(Beginning of RECORDS SUPPLIED)

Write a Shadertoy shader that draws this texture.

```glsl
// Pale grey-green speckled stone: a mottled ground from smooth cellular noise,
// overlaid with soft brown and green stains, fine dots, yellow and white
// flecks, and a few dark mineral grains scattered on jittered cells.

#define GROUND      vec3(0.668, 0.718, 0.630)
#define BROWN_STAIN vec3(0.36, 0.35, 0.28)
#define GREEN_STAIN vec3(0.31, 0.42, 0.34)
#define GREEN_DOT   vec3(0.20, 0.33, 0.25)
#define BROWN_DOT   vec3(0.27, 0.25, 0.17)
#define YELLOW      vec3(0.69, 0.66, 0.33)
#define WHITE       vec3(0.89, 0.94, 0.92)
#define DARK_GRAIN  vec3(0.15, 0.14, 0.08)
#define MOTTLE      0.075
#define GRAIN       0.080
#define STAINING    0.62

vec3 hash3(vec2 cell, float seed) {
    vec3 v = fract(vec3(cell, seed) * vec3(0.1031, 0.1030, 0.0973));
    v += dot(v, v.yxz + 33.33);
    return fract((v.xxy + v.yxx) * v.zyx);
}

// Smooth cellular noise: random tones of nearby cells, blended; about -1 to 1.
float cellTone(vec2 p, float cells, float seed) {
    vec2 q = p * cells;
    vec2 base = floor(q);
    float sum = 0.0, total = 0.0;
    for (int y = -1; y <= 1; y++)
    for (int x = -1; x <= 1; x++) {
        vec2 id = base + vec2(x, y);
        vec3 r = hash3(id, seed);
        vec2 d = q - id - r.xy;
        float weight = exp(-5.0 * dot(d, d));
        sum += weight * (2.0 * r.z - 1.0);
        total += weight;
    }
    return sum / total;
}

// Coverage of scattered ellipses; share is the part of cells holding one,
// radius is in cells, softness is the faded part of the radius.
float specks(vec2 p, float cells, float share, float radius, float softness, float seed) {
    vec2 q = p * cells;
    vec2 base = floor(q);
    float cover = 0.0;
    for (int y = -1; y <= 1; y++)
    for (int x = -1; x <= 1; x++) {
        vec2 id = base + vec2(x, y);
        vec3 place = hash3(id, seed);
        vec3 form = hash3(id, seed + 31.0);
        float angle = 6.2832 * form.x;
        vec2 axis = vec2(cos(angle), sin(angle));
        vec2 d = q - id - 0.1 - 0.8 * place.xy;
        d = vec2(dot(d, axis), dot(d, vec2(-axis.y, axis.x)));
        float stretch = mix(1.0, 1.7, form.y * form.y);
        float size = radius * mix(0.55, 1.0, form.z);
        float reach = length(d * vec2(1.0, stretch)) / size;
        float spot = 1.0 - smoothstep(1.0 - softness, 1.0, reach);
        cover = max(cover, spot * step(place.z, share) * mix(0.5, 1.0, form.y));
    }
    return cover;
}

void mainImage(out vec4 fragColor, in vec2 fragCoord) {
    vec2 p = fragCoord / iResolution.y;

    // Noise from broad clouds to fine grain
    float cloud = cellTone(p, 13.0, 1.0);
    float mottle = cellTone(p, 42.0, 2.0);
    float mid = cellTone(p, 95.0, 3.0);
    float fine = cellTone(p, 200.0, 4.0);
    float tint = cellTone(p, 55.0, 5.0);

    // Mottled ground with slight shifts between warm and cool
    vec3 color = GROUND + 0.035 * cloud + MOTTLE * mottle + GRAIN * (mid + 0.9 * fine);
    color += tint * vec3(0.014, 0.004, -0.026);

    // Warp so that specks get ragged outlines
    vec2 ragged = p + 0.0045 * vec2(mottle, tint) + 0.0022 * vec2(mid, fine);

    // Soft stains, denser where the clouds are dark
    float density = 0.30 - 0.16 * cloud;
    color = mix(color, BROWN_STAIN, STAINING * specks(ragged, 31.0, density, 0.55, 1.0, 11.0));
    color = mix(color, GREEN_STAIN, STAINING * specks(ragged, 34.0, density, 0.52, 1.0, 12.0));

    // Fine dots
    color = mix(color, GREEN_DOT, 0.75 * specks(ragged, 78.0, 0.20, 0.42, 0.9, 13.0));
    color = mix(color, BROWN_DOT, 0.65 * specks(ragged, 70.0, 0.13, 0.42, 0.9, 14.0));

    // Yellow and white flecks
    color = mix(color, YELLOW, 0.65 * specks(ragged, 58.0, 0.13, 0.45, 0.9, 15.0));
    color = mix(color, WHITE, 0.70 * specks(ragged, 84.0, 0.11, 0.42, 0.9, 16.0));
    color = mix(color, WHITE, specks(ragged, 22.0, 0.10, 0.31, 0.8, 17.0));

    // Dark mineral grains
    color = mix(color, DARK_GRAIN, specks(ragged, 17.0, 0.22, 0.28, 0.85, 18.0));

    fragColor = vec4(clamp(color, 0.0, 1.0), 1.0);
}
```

(End of RECORDS SUPPLIED)

TASK REQUIREMENTS »
Find the lines in the data that include "cellTone", then copy each of them.

ANSWER SPACE »
float cellTone(vec2 p, float cells, float seed) {
    float cloud = cellTone(p, 13.0, 1.0);
    float mottle = cellTone(p, 42.0, 2.0);
    float mid = cellTone(p, 95.0, 3.0);
    float fine = cellTone(p, 200.0, 4.0);
    float tint = cellTone(p, 55.0, 5.0);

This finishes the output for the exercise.